A look inside the XDi amp showed temperature sensors near the output switching devices and the power supply transformer. We couldn’t find any temperature sensing in the competitor amplifier.
A microprocessor controls the fan in the ARC Audio amp. The fan goes to full speed when the amp gets hot and continues to run until it is cool. On the competitor amp, the fan speed seems related to the power being produced by the amp. If you get the amp hot then turn the signal down, the fan slows down. That doesn’t make any sense.
ARC Audio 9, Competitor 2
Factory Stereo Integration Features
If you’re hoping to add one of these amplifiers to the factory-installed radio in your car or truck, then the ARC will be the best choice. The XDi has automatic turn-on detection so that the amp will turn itself on when you turn on the radio. Likewise, it includes a pair of RCA adapter pigtails that can be connected to the speaker wires from the radio or amp to provide a signal. The competitor amp will need an external line-level converter that includes a remote turn-on output.
ARC Audio 10, Competitor 2
Remote Level Control
The XDi 650.1 includes a remote level control. The other amp doesn’t, and we didn’t see a part number listed in the owner’s manual or on the product page on their website.
ARC Audio 11, Competitor 2
Upgrade Your Stereo with a Quality Subwoofer

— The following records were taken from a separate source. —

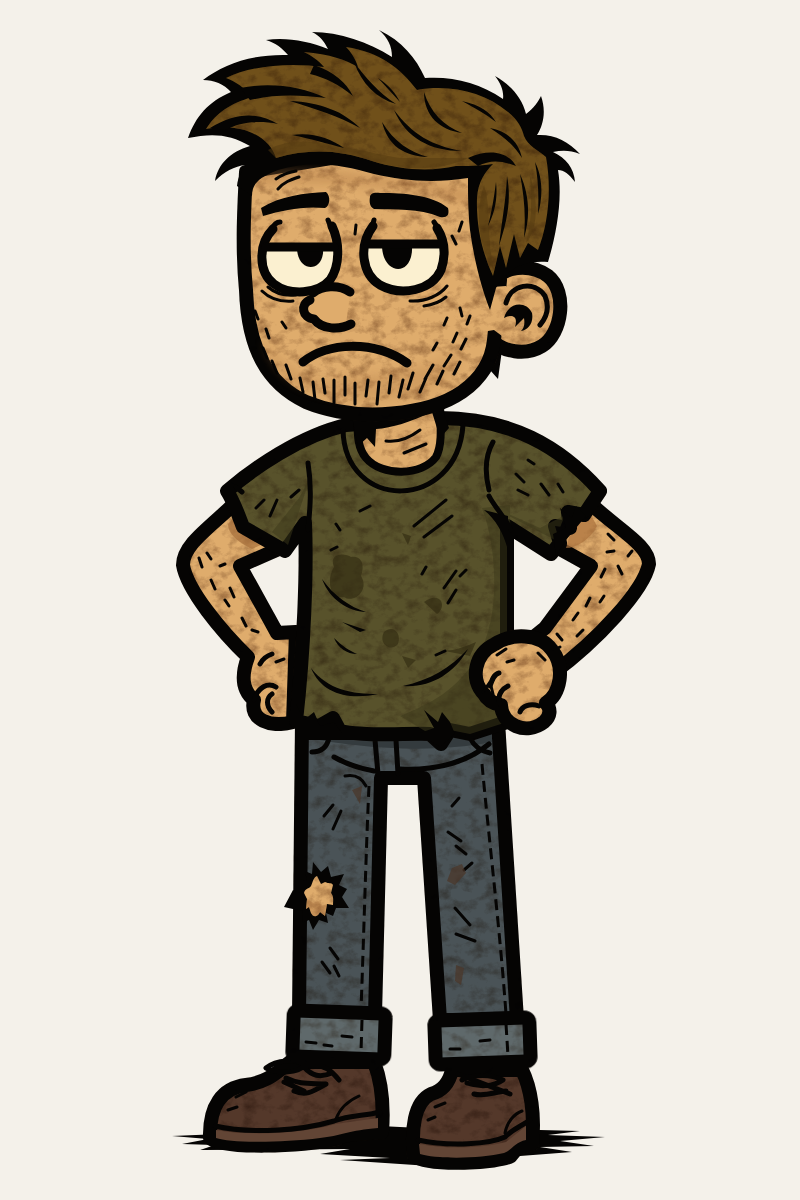
<!DOCTYPE html>
<html lang="en">
<head>
<meta charset="utf-8">
<title>Weary man, hands on hips</title>
<style>
:root{--paper:#f4f1ea;--ink:#050403;--skin:#dfac6c;--skin-dark:#a9713c;--hair:#70501a;--hair-dark:#553a10;--shirt:#58522b;--shirt-dark:#3d381b;--jeans:#4a5357;--jeans-dark:#343b3e;--cuff:#5f696b;--shoe:#54382a;--sole:#624535;--eye:#fbf0d0}
html,body{margin:0;background:var(--paper);overflow:hidden}
svg{display:block;width:800px;height:1200px}
.outline{stroke:var(--ink);stroke-width:14;stroke-linejoin:round;stroke-linecap:round}
.line{fill:none;stroke:var(--ink);stroke-width:5;stroke-linecap:round;stroke-linejoin:round}
.thin{stroke-width:3}
.bold{stroke-width:9}
.ink{fill:var(--ink)}
.skin{fill:var(--skin)}
.neck{stroke:var(--ink);stroke-width:8}
.hair{fill:var(--hair)}
.shirt{fill:var(--shirt)}
.jeans{fill:var(--jeans)}
.cuff{fill:var(--cuff)}
.shoe{fill:var(--shoe)}
.sole{fill:var(--sole)}
.stitch{fill:none;stroke:var(--ink);stroke-width:3;stroke-dasharray:11 6}
</style>
</head>
<body>
<svg viewBox="0 0 800 1200" role="img" aria-label="Cartoon of a tired, scruffy man in a torn T-shirt and jeans with his hands on his hips">
<defs>
<filter id="grime" x="0" y="0" width="800" height="1200" filterUnits="userSpaceOnUse" color-interpolation-filters="sRGB">
<feTurbulence type="fractalNoise" baseFrequency=".07 .09" numOctaves="5" seed="8" result="noise"/>
<feColorMatrix in="noise" values="0 0 0 0 .36 0 0 0 0 .21 0 0 0 0 .09 1 0 0 0 -.44" result="dirt"/>
<feComposite in="dirt" in2="SourceAlpha" operator="in" result="spots"/>
<feBlend in="spots" in2="SourceGraphic" mode="multiply"/>
</filter>
<filter id="soft" x="-30%" y="-30%" width="160%" height="160%"><feGaussianBlur stdDeviation="5"/></filter>
<clipPath id="left-eye"><ellipse cx="299" cy="257" rx="36" ry="34"/></clipPath>
<clipPath id="right-eye"><ellipse cx="404" cy="257" rx="40" ry="35"/></clipPath>
<path id="head-shape" d="M246 172C244 210 242 250 246 290C248 350 268 384 306 402C360 424 430 414 462 392C482 378 492 360 494 340L500 280L480 170L380 150Z"/>
<clipPath id="head-clip"><use href="#head-shape"/></clipPath>
<path id="shirt-shape" d="M346 425C300 436 254 468 227 491C234 502 238 514 243 527L285 551L305 523C307 570 304 650 296 721L319 726L333 718L340 731C370 737 405 733 430 734L441 744L450 730L470 734L507 722V526L551 554L560 543L555 526L570 528L568 512L584 515L600 491C560 446 510 418 440 418Z"/>
<clipPath id="shirt-clip"><use href="#shirt-shape"/></clipPath>
</defs>
<rect width="800" height="1200" fill="var(--paper)"/>

<g id="ground-shadow" class="ink">
<path d="M172 1136L220 1134L380 1126L420 1128L540 1130L580 1131L548 1135L605 1137L560 1141L594 1146L540 1147L572 1152L520 1156L430 1166L340 1160L390 1158L320 1154L350 1149L200 1150L215 1145L182 1144L208 1139Z"/>
</g>

<g id="shoes">
<g filter="url(#grime)">
<path class="shoe outline" d="M290 1062C276 1073 268 1082 246 1085C222 1088 209 1106 210 1138C222 1149 300 1147 336 1139C352 1132 366 1134 382 1132C384 1105 381 1080 374 1062Z"/>
<path class="shoe outline" d="M452 1070C449 1084 442 1091 431 1094C414 1102 411 1130 414 1156C430 1167 500 1163 511 1156C517 1146 524 1146 532 1144C535 1115 531 1088 522 1070Z"/>
</g>
<path class="sole" d="M216 1130C250 1136 300 1134 336 1124L378 1118V1128C350 1130 340 1136 320 1138C280 1143 230 1143 216 1138ZM419 1144C450 1150 490 1147 506 1142L526 1126V1140C515 1142 512 1150 504 1153C480 1159 435 1159 420 1154Z"/>
<path class="line" d="M215 1126C250 1134 300 1131 334 1121C350 1115 365 1116 380 1112M418 1140C450 1147 490 1144 505 1137C514 1128 522 1126 530 1120"/>
<path class="line" d="M286 1078C300 1085 312 1083 326 1084C312 1092 306 1096 294 1091M304 1066C298 1058 276 1060 266 1068C280 1075 298 1072 304 1066C318 1062 330 1068 339 1080M304 1067C312 1076 320 1078 332 1073M284 1082L304 1091M462 1080C473 1074 491 1074 503 1080C493 1087 479 1087 467 1083M474 1094C485 1097 494 1092 506 1091M458 1074L510 1094"/>
<path class="line thin" d="M336 1119C340 1108 350 1100 359 1096M236 1097L246 1092M228 1110L237 1107M505 1133C507 1122 514 1114 522 1111M435 1107L445 1103M428 1120L435 1117"/>
</g>

<g id="jeans">
<path class="jeans outline" filter="url(#grime)" d="M302 722L299 1015H375L381 778H424L440 1020H517L498 722Z"/>
<path d="M308 728H492V742C430 754 360 748 308 738Z" fill="var(--jeans-dark)"/>
<path class="line" d="M312 752C322 752 327 747 329 738M375 740L378 774M396 740L398 774M334 757C346 764 358 768 374 771M400 769C440 771 470 760 489 744M470 738C474 746 480 751 490 753"/>
<path class="stitch" d="M369 786C366 850 364 930 361 1010M482 764C489 840 500 930 506 1014"/>
<path class="line thin" d="M345 776C355 774 362 778 366 786M324 816L333 805M333 829L341 811M330 948L338 959M322 962L330 973M334 966L339 976M448 832L461 841M456 846L466 854M452 806L459 798M455 908L470 925M456 934L475 941M464 870L472 863"/>
<path d="M452 868L462 864L466 873L455 885L447 881ZM456 965L464 968L461 985L455 981ZM352 790L362 786L360 804Z" fill="#4b3527" opacity=".7"/>
</g>
<g id="torn-knee">
<path class="ink" d="M284 907L293 890L300 893L300 879L307 881L305 871L312 874L313 862L321 872L328 866L331 877L344 874L339 885L347 889L342 897L349 908L336 908L333 916L326 913L328 923L319 920L313 930L309 920L302 923L303 911L293 909Z"/>
<path class="skin" filter="url(#grime)" d="M304 893C305 888 309 889 311 886C313 882 313 878 317 876L321 884L325 882C329 884 331 882 333 885L331 893C334 897 333 900 333 905L327 904L325 916L320 912C317 918 313 917 311 913L309 907L306 909L307 899Z"/>
<path d="M307 899L313 903L318 901L322 906L327 904L325 916L320 912C317 918 313 917 311 913L309 907L306 909Z" fill="var(--skin-dark)" opacity=".35"/>
</g>
<g id="cuffs">
<rect class="cuff outline" filter="url(#grime)" x="293" y="1012" width="92" height="46" rx="5" transform="rotate(2 339 1035)"/>
<rect class="cuff outline" filter="url(#grime)" x="435" y="1019" width="95" height="44" rx="5" transform="rotate(-2 482 1041)"/>
<path class="stitch" d="M362 1020L361 1052M506 1024L508 1056"/>
<path class="line thin" d="M306 1042L316 1043M342 1036L352 1037M324 1045L332 1046M450 1049L460 1049M480 1041L490 1040"/>
</g>

<g id="left-arm">
<path class="skin outline" filter="url(#grime)" d="M232 506C206 530 183 546 183 565C187 590 222 632 248 657C241 676 242 690 254 700C249 720 270 728 293 722L296 632L277 633L240 566L283 547Z"/>
<path d="M234 518L272 540L252 549C236 541 228 533 228 524Z" fill="var(--skin-dark)" opacity=".7"/>
<path class="line" d="M254 700C258 687 268 682 276 687M272 712C266 706 266 698 272 694M260 664C262 660 266 656 272 654"/>
<path class="line thin" d="M199 558L202 567M207 553L211 559M211 580L215 589M225 600L229 606M230 588L234 597M242 618L246 626M252 630L258 632M220 566L225 564M276 662L284 659"/>
</g>

<g id="right-arm">
<path class="skin outline" filter="url(#grime)" d="M592 505C622 532 649 546 649 564C644 590 598 640 552 674L520 648L545 628L591 566L553 545L570 515Z"/>
<path d="M572 526L592 517L597 526C590 540 576 548 566 548Z" fill="var(--skin-dark)" opacity=".7"/>
<path class="line thin" d="M608 534L614 540M628 556L632 551M618 566L622 574M601 577L605 569M600 602L604 596M586 606L590 598M573 620L578 613M577 636L583 630M557 634L562 640M614 551L607 552M552 651L560 647"/>
</g>

<g id="shirt">
<use href="#shirt-shape" class="shirt outline" filter="url(#grime)"/>
<g clip-path="url(#shirt-clip)">
<path d="M510 505L482 508C498 550 500 620 478 655C458 690 430 704 400 716L440 740H512ZM488 505L555 540L565 515L540 528ZM288 545L310 478L299 498L272 532Z" fill="var(--shirt-dark)" opacity=".5"/>
<path d="M334 567C328 552 346 553 351 557C362 555 365 566 361 576C370 590 354 604 344 597C330 600 326 580 334 567ZM384 632C393 624 402 633 398 644C390 653 378 643 384 632ZM424 602C440 590 448 606 437 614ZM402 533L411 536L408 545ZM402 656L416 660L408 668ZM440 650C452 652 462 648 476 642L470 656Z" fill="#30280f" opacity=".6"/>
</g>
<path class="line" d="M308 463C312 488 310 510 308 530M493 442C485 456 485 474 489 490M489 496C494 506 504 516 511 530M236 487L242 492"/>
<path class="ink" d="M322 579C334 596 350 607 366 612C348 611 330 600 322 579ZM311 668C328 690 352 694 378 694C350 700 322 695 311 668ZM403 686C430 680 450 668 468 649C454 674 430 688 403 686ZM334 638C342 646 350 651 357 654C347 654 338 648 334 638ZM342 622L366 630L360 632ZM484 510L508 516V550C503 532 496 520 484 510Z"/>
<path class="line thin" d="M414 526L446 500M424 537L452 516M444 588L456 571M448 603L456 590M460 576L466 570M336 524L340 530M331 550L337 547M256 508L264 500M270 516L277 500M291 497L299 490M516 474L524 482M518 490L528 495M541 484L549 495M558 484L563 492M528 460L534 464M436 655L445 651M360 511L370 506M422 574L426 567"/>
<path class="ink" d="M296 704L304 720L314 712L320 726L334 722L342 733H420L434 728L424 710L438 722L442 712L450 722L455 734L440 747L428 740H296ZM553 534L566 528L560 508L572 518L576 506L586 516L576 528L566 540L556 556Z"/>
</g>
<g id="neck-and-collar">
<path class="skin neck" filter="url(#grime)" d="M357 412C358 430 356 446 366 458C382 477 422 476 436 457C442 446 441 430 440 405Z"/>
<path class="ink" d="M350 408H442L449 428L440 438L432 412C410 422 392 428 376 429L375 447L367 438L358 446Z"/>
<path class="line" d="M343 430C345 512 457 512 463 425"/>
<path class="line thin" d="M386 441C400 443 412 436 420 430M404 453L426 444"/>
</g>

<g id="right-hand">
<path class="skin outline" filter="url(#grime)" d="M552 650C540 633 512 633 495 644C474 654 470 680 484 694C488 702 496 704 501 705C502 725 526 736 544 722C551 716 551 709 546 703C560 694 566 668 552 650Z"/>
<path class="line" d="M490 686C492 680 494 674 499 673M500 704C496 694 504 688 508 686M520 712C522 706 530 703 539 706"/>
<path class="line thin" d="M483 692L490 682L494 698M497 655L506 649M507 662L514 660M538 653L545 660"/>
</g>

<g id="head">
<path class="ink" d="M484 340L502 350L498 379L490 370L478 386Z"/>
<g filter="url(#grime)">
<path class="skin outline" d="M494 282C502 266 530 263 548 276C568 292 562 334 542 346C526 356 502 352 492 340Z"/>
<use href="#head-shape" class="skin outline"/>
<path class="skin" d="M478 288L506 286L513 292L510 338L502 336L494 330L482 332Z"/>
</g>
<g clip-path="url(#head-clip)">
<path d="M256 170C320 165 400 180 472 190L468 204C400 184 320 180 256 186Z" fill="var(--skin-dark)" opacity=".35" filter="url(#soft)"/>
<path d="M262 340C285 362 290 374 320 380C365 372 410 380 460 350C458 378 432 394 370 400C310 400 270 380 262 340Z" fill="var(--skin-dark)" opacity=".25" filter="url(#soft)"/>
</g>
<path class="line" d="M506 303C511 284 534 280 545 296C550 308 546 318 540 325"/>
<path class="ink" d="M504 318C508 302 526 300 532 313C534 323 528 330 521 331C524 328 525 324 524 318L515 327C518 318 514 313 504 318Z"/>
</g>

<g id="face">
<g clip-path="url(#left-eye)">
<rect x="260" y="246" width="80" height="50" fill="var(--eye)"/>
<path class="ink" d="M297 246H323C326 274 296 274 297 246Z"/>
</g>
<g clip-path="url(#right-eye)">
<rect x="360" y="245" width="90" height="50" fill="var(--eye)"/>
<path class="ink" d="M382 245H412C414 278 382 276 382 245Z"/>
</g>
<path class="line bold" d="M273 229C258 244 258 272 274 284C290 296 318 294 330 280C340 266 340 243 332 226M373 226C358 246 362 274 380 285C402 297 432 290 441 270C447 252 444 239 437 228"/>
<path class="line bold" d="M266 247H334M368 244H442"/>
<path class="line" d="M280 222C276 222 273 226 271 230M434 222L440 231M328 220L332 230M374 220L371 230"/>
<path class="ink" d="M261 208C280 196 305 193 326 192C331 196 330 206 325 208C302 206 284 210 263 216ZM370 197C370 193 375 192 380 193C405 193 432 195 448 208C450 216 446 218 440 217C418 208 396 210 374 209C370 207 369 202 370 197Z"/>
<path class="skin" d="M314 292C324 286 340 288 350 294L346 324C330 332 310 322 306 306Z"/>
<path class="line bold" d="M350 292C338 284 322 286 313 293M310 300C300 304 302 318 314 319C322 330 340 330 351 324"/>
<path class="line bold" d="M303 362C328 342 374 340 407 363"/>
<path class="line thin" d="M262 291C270 299 280 302 293 301M268 287C276 294 286 296 296 295M410 301C426 302 440 295 447 286M424 306C432 305 440 302 446 297M278 189C284 182 290 180 299 177M276 179C283 174 290 172 296 171M356 225L355 234M462 222L459 231M452 236L456 244"/>
<path class="line thin" d="M266 329L269 338M255 311L258 319M263 348L267 358M272 361L277 373M286 365L291 379M278 383L284 391M300 378L303 392M313 382L315 400M323 379L325 393M334 380V403M345 377V395M355 383V404M368 380L366 396M379 382L377 404M391 376L389 393M403 380L399 397M413 373L408 389M426 378L420 392M433 365L425 379M443 371L437 384M451 355L444 366M460 362L454 374M457 333L453 342M466 339L461 349M447 318L444 325M470 316L467 324M460 308L462 316M282 322L286 328M437 343L433 350"/>
</g>

<g id="hair">
<path class="ink" d="M237 186C238 176 242 170 246 165C234 166 224 172 215 181C218 164 230 152 250 146C230 134 212 133 188 138C196 116 208 102 231 92C224 84 214 80 203 80C224 64 252 54 288 55C282 48 276 43 266 40C286 37 308 41 328 49C324 41 320 36 312 32C340 32 368 42 392 57C392 46 388 38 379 30C402 41 416 58 425 78C452 76 480 83 503 99C504 91 501 84 495 76C512 86 522 98 526 114C534 108 538 102 541 96C546 110 544 124 537 135C554 134 568 141 580 154C570 150 562 150 553 152C566 158 574 168 575 182C569 174 564 170 558 170C563 200 556 235 548 262C525 260 508 268 496 288L490 310C482 290 474 260 470 230C468 210 468 194 468 178C430 184 402 180 374 174C340 164 310 160 278 170C258 178 252 184 252 196Z"/>
<g class="hair" filter="url(#grime)">
<path d="M206 129C217 112 230 104 252 97C244 87 236 82 226 78C250 66 288 62 324 67C318 60 312 56 304 52C330 54 346 60 358 67C355 58 351 52 346 47C380 52 400 68 417 90C450 84 484 92 508 112C518 120 522 128 524 136C528 146 538 150 546 157C552 190 548 225 538 250L528 243L520 258L514 234L506 268L500 246L493 276C482 252 476 226 477 198C478 182 485 172 493 164C478 166 466 166 456 166C430 172 400 170 372 161C340 150 310 148 276 158C270 138 244 122 206 129Z"/>
</g>
<g fill="var(--hair-dark)" opacity=".5">
<path d="M268 150C300 130 350 150 400 158L468 158C440 172 400 170 372 161C340 150 310 148 276 158ZM484 185C492 210 486 240 494 270C480 250 474 215 484 185ZM530 176C540 205 536 232 526 243C532 222 532 200 530 176Z"/>
</g>
<path class="ink" d="M210 128C236 112 258 112 278 124C258 120 240 122 226 130ZM240 88C270 82 300 86 326 98C300 95 276 94 250 100ZM314 65C334 72 346 82 353 96C338 84 326 78 310 74ZM354 62C366 78 378 92 396 104C376 98 362 84 354 62ZM394 110C412 134 432 146 462 151C430 151 406 138 394 110ZM424 92C430 112 444 126 462 133C440 130 424 116 424 92ZM382 122C394 142 410 152 428 157C404 156 388 146 382 122ZM290 101C320 102 344 112 360 128C338 116 316 109 290 101ZM292 135C312 132 330 138 344 148C328 144 312 139 292 135ZM462 101C480 105 490 112 496 122C486 114 476 109 462 101ZM326 108C340 111 348 118 354 125ZM378 78C390 86 396 94 400 102ZM490 128C510 132 519 144 522 158C514 146 506 138 490 128ZM468 158C490 148 508 152 516 166C500 160 490 160 478 166ZM507 176C512 202 506 224 499 246C502 220 506 200 507 176ZM520 174C530 196 530 218 524 238C526 214 524 196 520 174ZM496 182C498 200 494 214 488 226C492 210 494 198 496 182ZM535 162C544 180 542 200 538 214C539 194 538 178 535 162Z"/>
</g>
</svg>
</body>
</html>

As we said at the beginning, the right choice of amplifiers for you depends on your application. If all that matters is a three-second burp at an SPL contest, then the choice is crystal clear. If you’re shopping for an amplifier that will sound good and continue to play for hours and hours, the information provided above should make your choice obvious.
It was purely chance that we pitted these two amplifiers against each other. In terms of power, no, these weren’t equal. With that said, ARC has two larger amplifiers in the X2 family (which replaced XDi). There’s the 1,100-watt X2 1100.1 and the monster X2 2500.1 2,500-watt unit. Both of those amps share the same basic design as the XDi family but add a few more features and updated circuitry.
If the power ratings on an amplifier you’re considering seem too good to be true, if the heatsink is tiny or the price seems like too much of a bargain, chances are you’re going to be missing out on some critical features or performance factors. The best amp isn’t always the one that makes the most power.